AIM OF THE EXERCISE
Could you repeat the listing below exactly while leaving its pictures behind?

RECORD SET
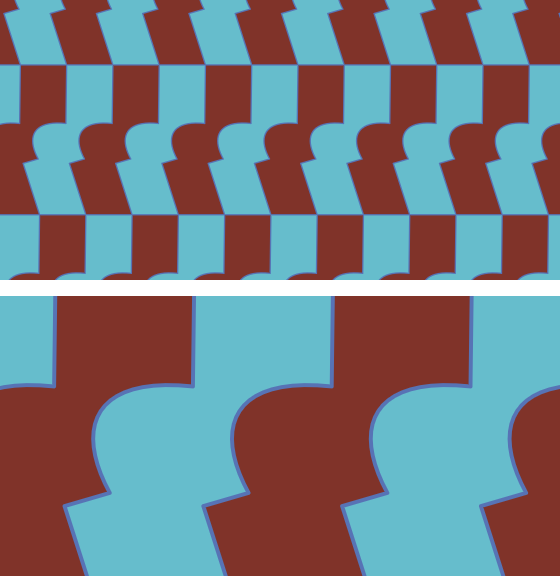
Top: the whole. Bottom: its middle third, enlarged.
This pattern is drawn by a Shadertoy shader. Its source:

```glsl
// Interlocking two-colour tiles in sheared rows, outlined with thin lines.
// One side profile (straight, bulge, notch, slant) repeats every tile width;
// counting how many profiles lie to the left of a point picks its colour.

const vec3 RED  = vec3(0.50, 0.20, 0.16);
const vec3 CYAN = vec3(0.40, 0.74, 0.80);
const vec3 LINE = vec3(0.34, 0.45, 0.71);

// Lengths are in tile widths
const float CANVAS_HEIGHT = 6.052;
const float ROW_HEIGHT = 3.239;
const float ROW_SHIFT = 0.415;
const vec2 ORIGIN = vec2(1.4405, 1.403);
const float HALF_LINE = 0.0142;
const int CURVE_STEPS = 20;

float segmentDistance(vec2 p, vec2 a, vec2 b) {
    vec2 pa = p - a, ba = b - a;
    return length(pa - ba * clamp(dot(pa, ba) / dot(ba, ba), 0.0, 1.0));
}

vec2 bezier(vec2 a, vec2 b, vec2 c, vec2 d, float t) {
    float s = 1.0 - t;
    return s * s * s * a + 3.0 * s * s * t * b + 3.0 * s * t * t * c + t * t * t * d;
}

// Adds an edge repeated at every unit in x: x = nearest distance, y = crossings
vec2 addEdge(vec2 field, vec2 p, vec2 a, vec2 b) {
    float middle = 0.5 * (a.x + b.x);
    vec2 nearest = vec2(fract(p.x - middle + 0.5) - 0.5 + middle, p.y);
    field.x = min(field.x, segmentDistance(nearest, a, b));
    if ((a.y > p.y) != (b.y > p.y)) {
        float crossing = mix(a.x, b.x, (p.y - a.y) / (b.y - a.y));
        field.y += floor(p.x - crossing);
    }
    return field;
}

// Side profile of the tiles, from the top of a row (y = 0) downward
vec2 profileField(vec2 p) {
    vec2 top = vec2(0.0), shoulder = vec2(-0.016, 1.266);
    vec2 pullTop = vec2(-0.731, 1.190), pullSide = vec2(-0.873, 1.560);
    vec2 neck = vec2(-0.615, 2.033), notch = vec2(-0.941, 2.128);
    vec2 foot = vec2(ROW_SHIFT - 1.0, ROW_HEIGHT);

    vec2 field = addEdge(vec2(1.0, 0.0), p, top, shoulder);
    vec2 from = shoulder;
    for (int i = 1; i <= CURVE_STEPS; i++) {
        float t = float(i) / float(CURVE_STEPS);
        vec2 to = bezier(shoulder, pullTop, pullSide, neck, t);
        field = addEdge(field, p, from, to);
        from = to;
    }
    field = addEdge(field, p, from, notch);
    return addEdge(field, p, notch, foot);
}

void mainImage(out vec4 fragColor, in vec2 fragCoord) {
    float pixel = CANVAS_HEIGHT / iResolution.y;
    vec2 p = vec2(fragCoord.x, iResolution.y - fragCoord.y) * pixel - ORIGIN;

    // Sheared rows, with y running down inside each
    float row = floor(p.y / ROW_HEIGHT);
    p -= row * vec2(ROW_SHIFT, ROW_HEIGHT);

    // Alternating fill
    vec2 field = profileField(p);
    vec3 color = mix(CYAN, RED, mod(field.y, 2.0));

    // Outlines along the profiles and between rows
    float edge = min(field.x, min(p.y, ROW_HEIGHT - p.y));
    float ink = clamp((HALF_LINE - edge) / pixel + 0.5, 0.0, 1.0);
    fragColor = vec4(mix(color, LINE, ink), 1.0);
}
```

RESPONSE FOR THIS EXERCISE
Top: the whole. Bottom: its middle third, enlarged.
This pattern is drawn by a Shadertoy shader. Its source:

```glsl
// Interlocking two-colour tiles in sheared rows, outlined with thin lines.
// One side profile (straight, bulge, notch, slant) repeats every tile width;
// counting how many profiles lie to the left of a point picks its colour.

const vec3 RED  = vec3(0.50, 0.20, 0.16);
const vec3 CYAN = vec3(0.40, 0.74, 0.80);
const vec3 LINE = vec3(0.34, 0.45, 0.71);

// Lengths are in tile widths
const float CANVAS_HEIGHT = 6.052;
const float ROW_HEIGHT = 3.239;
const float ROW_SHIFT = 0.415;
const vec2 ORIGIN = vec2(1.4405, 1.403);
const float HALF_LINE = 0.0142;
const int CURVE_STEPS = 20;

float segmentDistance(vec2 p, vec2 a, vec2 b) {
    vec2 pa = p - a, ba = b - a;
    return length(pa - ba * clamp(dot(pa, ba) / dot(ba, ba), 0.0, 1.0));
}

vec2 bezier(vec2 a, vec2 b, vec2 c, vec2 d, float t) {
    float s = 1.0 - t;
    return s * s * s * a + 3.0 * s * s * t * b + 3.0 * s * t * t * c + t * t * t * d;
}

// Adds an edge repeated at every unit in x: x = nearest distance, y = crossings
vec2 addEdge(vec2 field, vec2 p, vec2 a, vec2 b) {
    float middle = 0.5 * (a.x + b.x);
    vec2 nearest = vec2(fract(p.x - middle + 0.5) - 0.5 + middle, p.y);
    field.x = min(field.x, segmentDistance(nearest, a, b));
    if ((a.y > p.y) != (b.y > p.y)) {
        float crossing = mix(a.x, b.x, (p.y - a.y) / (b.y - a.y));
        field.y += floor(p.x - crossing);
    }
    return field;
}

// Side profile of the tiles, from the top of a row (y = 0) downward
vec2 profileField(vec2 p) {
    vec2 top = vec2(0.0), shoulder = vec2(-0.016, 1.266);
    vec2 pullTop = vec2(-0.731, 1.190), pullSide = vec2(-0.873, 1.560);
    vec2 neck = vec2(-0.615, 2.033), notch = vec2(-0.941, 2.128);
    vec2 foot = vec2(ROW_SHIFT - 1.0, ROW_HEIGHT);

    vec2 field = addEdge(vec2(1.0, 0.0), p, top, shoulder);
    vec2 from = shoulder;
    for (int i = 1; i <= CURVE_STEPS; i++) {
        float t = float(i) / float(CURVE_STEPS);
        vec2 to = bezier(shoulder, pullTop, pullSide, neck, t);
        field = addEdge(field, p, from, to);
        from = to;
    }
    field = addEdge(field, p, from, notch);
    return addEdge(field, p, notch, foot);
}

void mainImage(out vec4 fragColor, in vec2 fragCoord) {
    float pixel = CANVAS_HEIGHT / iResolution.y;
    vec2 p = vec2(fragCoord.x, iResolution.y - fragCoord.y) * pixel - ORIGIN;

    // Sheared rows, with y running down inside each
    float row = floor(p.y / ROW_HEIGHT);
    p -= row * vec2(ROW_SHIFT, ROW_HEIGHT);

    // Alternating fill
    vec2 field = profileField(p);
    vec3 color = mix(CYAN, RED, mod(field.y, 2.0));

    // Outlines along the profiles and between rows
    float edge = min(field.x, min(p.y, ROW_HEIGHT - p.y));
    float ink = clamp((HALF_LINE - edge) / pixel + 0.5, 0.0, 1.0);
    fragColor = vec4(mix(color, LINE, ink), 1.0);
}
```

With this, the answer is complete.